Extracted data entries
▶

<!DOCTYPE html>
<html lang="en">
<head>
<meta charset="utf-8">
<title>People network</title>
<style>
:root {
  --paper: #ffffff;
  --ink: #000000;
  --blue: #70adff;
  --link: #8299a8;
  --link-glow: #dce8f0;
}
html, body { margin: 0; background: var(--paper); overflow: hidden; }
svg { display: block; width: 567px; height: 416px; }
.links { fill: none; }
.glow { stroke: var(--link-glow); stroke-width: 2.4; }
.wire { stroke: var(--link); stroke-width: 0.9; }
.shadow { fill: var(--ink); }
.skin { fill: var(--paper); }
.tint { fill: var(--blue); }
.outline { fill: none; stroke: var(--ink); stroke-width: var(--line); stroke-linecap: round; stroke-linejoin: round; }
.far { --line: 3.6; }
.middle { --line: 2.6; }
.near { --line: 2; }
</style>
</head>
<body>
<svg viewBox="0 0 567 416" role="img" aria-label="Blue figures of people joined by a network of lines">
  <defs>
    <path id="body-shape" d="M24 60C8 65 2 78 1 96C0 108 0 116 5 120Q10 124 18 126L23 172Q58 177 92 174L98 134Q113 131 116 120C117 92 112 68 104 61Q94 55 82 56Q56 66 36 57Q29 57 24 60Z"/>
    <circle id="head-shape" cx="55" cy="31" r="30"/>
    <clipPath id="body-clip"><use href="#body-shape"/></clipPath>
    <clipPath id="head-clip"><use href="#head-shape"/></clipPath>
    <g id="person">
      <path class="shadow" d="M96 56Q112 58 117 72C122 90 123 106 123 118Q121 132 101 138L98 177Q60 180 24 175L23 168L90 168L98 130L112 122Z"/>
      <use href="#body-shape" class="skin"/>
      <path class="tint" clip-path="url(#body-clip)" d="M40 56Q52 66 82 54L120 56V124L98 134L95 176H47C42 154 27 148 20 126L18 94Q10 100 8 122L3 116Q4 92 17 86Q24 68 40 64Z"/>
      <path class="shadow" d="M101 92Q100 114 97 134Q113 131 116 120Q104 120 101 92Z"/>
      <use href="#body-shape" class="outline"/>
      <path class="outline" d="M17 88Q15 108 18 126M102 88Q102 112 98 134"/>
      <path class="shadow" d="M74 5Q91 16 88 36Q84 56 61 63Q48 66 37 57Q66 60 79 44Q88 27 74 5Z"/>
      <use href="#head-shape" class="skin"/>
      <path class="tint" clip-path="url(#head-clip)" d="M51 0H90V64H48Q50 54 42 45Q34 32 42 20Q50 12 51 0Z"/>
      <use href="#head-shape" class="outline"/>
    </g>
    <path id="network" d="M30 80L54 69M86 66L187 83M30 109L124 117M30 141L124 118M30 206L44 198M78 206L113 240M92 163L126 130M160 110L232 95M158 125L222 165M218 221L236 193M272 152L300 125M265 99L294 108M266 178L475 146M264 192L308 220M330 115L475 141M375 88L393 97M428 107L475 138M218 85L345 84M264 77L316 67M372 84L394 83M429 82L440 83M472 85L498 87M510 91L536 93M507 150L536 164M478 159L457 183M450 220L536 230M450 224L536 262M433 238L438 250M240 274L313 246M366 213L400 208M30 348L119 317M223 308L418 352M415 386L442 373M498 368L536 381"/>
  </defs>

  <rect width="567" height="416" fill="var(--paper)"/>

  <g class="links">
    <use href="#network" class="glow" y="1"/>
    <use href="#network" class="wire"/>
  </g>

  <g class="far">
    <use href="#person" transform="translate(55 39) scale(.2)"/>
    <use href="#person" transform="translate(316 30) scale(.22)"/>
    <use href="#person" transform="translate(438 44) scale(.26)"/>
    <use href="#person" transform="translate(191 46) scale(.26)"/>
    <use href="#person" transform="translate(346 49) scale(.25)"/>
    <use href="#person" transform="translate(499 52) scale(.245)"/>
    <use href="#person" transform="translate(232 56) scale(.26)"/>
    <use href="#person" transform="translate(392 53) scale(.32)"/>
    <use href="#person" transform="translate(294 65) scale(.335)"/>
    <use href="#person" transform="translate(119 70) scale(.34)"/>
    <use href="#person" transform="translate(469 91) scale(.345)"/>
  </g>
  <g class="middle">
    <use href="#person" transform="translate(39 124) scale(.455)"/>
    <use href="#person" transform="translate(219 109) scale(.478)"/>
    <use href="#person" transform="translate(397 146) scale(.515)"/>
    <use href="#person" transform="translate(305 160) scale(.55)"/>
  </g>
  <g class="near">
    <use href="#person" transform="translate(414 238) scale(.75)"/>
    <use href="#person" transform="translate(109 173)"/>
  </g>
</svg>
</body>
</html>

◀

# Task requirements:
Would you write out the data exactly as it reads?

# Solution to this exercise:
<!DOCTYPE html>
<html lang="en">
<head>
<meta charset="utf-8">
<title>People network</title>
<style>
:root {
  --paper: #ffffff;
  --ink: #000000;
  --blue: #70adff;
  --link: #8299a8;
  --link-glow: #dce8f0;
}
html, body { margin: 0; background: var(--paper); overflow: hidden; }
svg { display: block; width: 567px; height: 416px; }
.links { fill: none; }
.glow { stroke: var(--link-glow); stroke-width: 2.4; }
.wire { stroke: var(--link); stroke-width: 0.9; }
.shadow { fill: var(--ink); }
.skin { fill: var(--paper); }
.tint { fill: var(--blue); }
.outline { fill: none; stroke: var(--ink); stroke-width: var(--line); stroke-linecap: round; stroke-linejoin: round; }
.far { --line: 3.6; }
.middle { --line: 2.6; }
.near { --line: 2; }
</style>
</head>
<body>
<svg viewBox="0 0 567 416" role="img" aria-label="Blue figures of people joined by a network of lines">
  <defs>
    <path id="body-shape" d="M24 60C8 65 2 78 1 96C0 108 0 116 5 120Q10 124 18 126L23 172Q58 177 92 174L98 134Q113 131 116 120C117 92 112 68 104 61Q94 55 82 56Q56 66 36 57Q29 57 24 60Z"/>
    <circle id="head-shape" cx="55" cy="31" r="30"/>
    <clipPath id="body-clip"><use href="#body-shape"/></clipPath>
    <clipPath id="head-clip"><use href="#head-shape"/></clipPath>
    <g id="person">
      <path class="shadow" d="M96 56Q112 58 117 72C122 90 123 106 123 118Q121 132 101 138L98 177Q60 180 24 175L23 168L90 168L98 130L112 122Z"/>
      <use href="#body-shape" class="skin"/>
      <path class="tint" clip-path="url(#body-clip)" d="M40 56Q52 66 82 54L120 56V124L98 134L95 176H47C42 154 27 148 20 126L18 94Q10 100 8 122L3 116Q4 92 17 86Q24 68 40 64Z"/>
      <path class="shadow" d="M101 92Q100 114 97 134Q113 131 116 120Q104 120 101 92Z"/>
      <use href="#body-shape" class="outline"/>
      <path class="outline" d="M17 88Q15 108 18 126M102 88Q102 112 98 134"/>
      <path class="shadow" d="M74 5Q91 16 88 36Q84 56 61 63Q48 66 37 57Q66 60 79 44Q88 27 74 5Z"/>
      <use href="#head-shape" class="skin"/>
      <path class="tint" clip-path="url(#head-clip)" d="M51 0H90V64H48Q50 54 42 45Q34 32 42 20Q50 12 51 0Z"/>
      <use href="#head-shape" class="outline"/>
    </g>
    <path id="network" d="M30 80L54 69M86 66L187 83M30 109L124 117M30 141L124 118M30 206L44 198M78 206L113 240M92 163L126 130M160 110L232 95M158 125L222 165M218 221L236 193M272 152L300 125M265 99L294 108M266 178L475 146M264 192L308 220M330 115L475 141M375 88L393 97M428 107L475 138M218 85L345 84M264 77L316 67M372 84L394 83M429 82L440 83M472 85L498 87M510 91L536 93M507 150L536 164M478 159L457 183M450 220L536 230M450 224L536 262M433 238L438 250M240 274L313 246M366 213L400 208M30 348L119 317M223 308L418 352M415 386L442 373M498 368L536 381"/>
  </defs>

  <rect width="567" height="416" fill="var(--paper)"/>

  <g class="links">
    <use href="#network" class="glow" y="1"/>
    <use href="#network" class="wire"/>
  </g>

  <g class="far">
    <use href="#person" transform="translate(55 39) scale(.2)"/>
    <use href="#person" transform="translate(316 30) scale(.22)"/>
    <use href="#person" transform="translate(438 44) scale(.26)"/>
    <use href="#person" transform="translate(191 46) scale(.26)"/>
    <use href="#person" transform="translate(346 49) scale(.25)"/>
    <use href="#person" transform="translate(499 52) scale(.245)"/>
    <use href="#person" transform="translate(232 56) scale(.26)"/>
    <use href="#person" transform="translate(392 53) scale(.32)"/>
    <use href="#person" transform="translate(294 65) scale(.335)"/>
    <use href="#person" transform="translate(119 70) scale(.34)"/>
    <use href="#person" transform="translate(469 91) scale(.345)"/>
  </g>
  <g class="middle">
    <use href="#person" transform="translate(39 124) scale(.455)"/>
    <use href="#person" transform="translate(219 109) scale(.478)"/>
    <use href="#person" transform="translate(397 146) scale(.515)"/>
    <use href="#person" transform="translate(305 160) scale(.55)"/>
  </g>
  <g class="near">
    <use href="#person" transform="translate(414 238) scale(.75)"/>
    <use href="#person" transform="translate(109 173)"/>
  </g>
</svg>
</body>
</html>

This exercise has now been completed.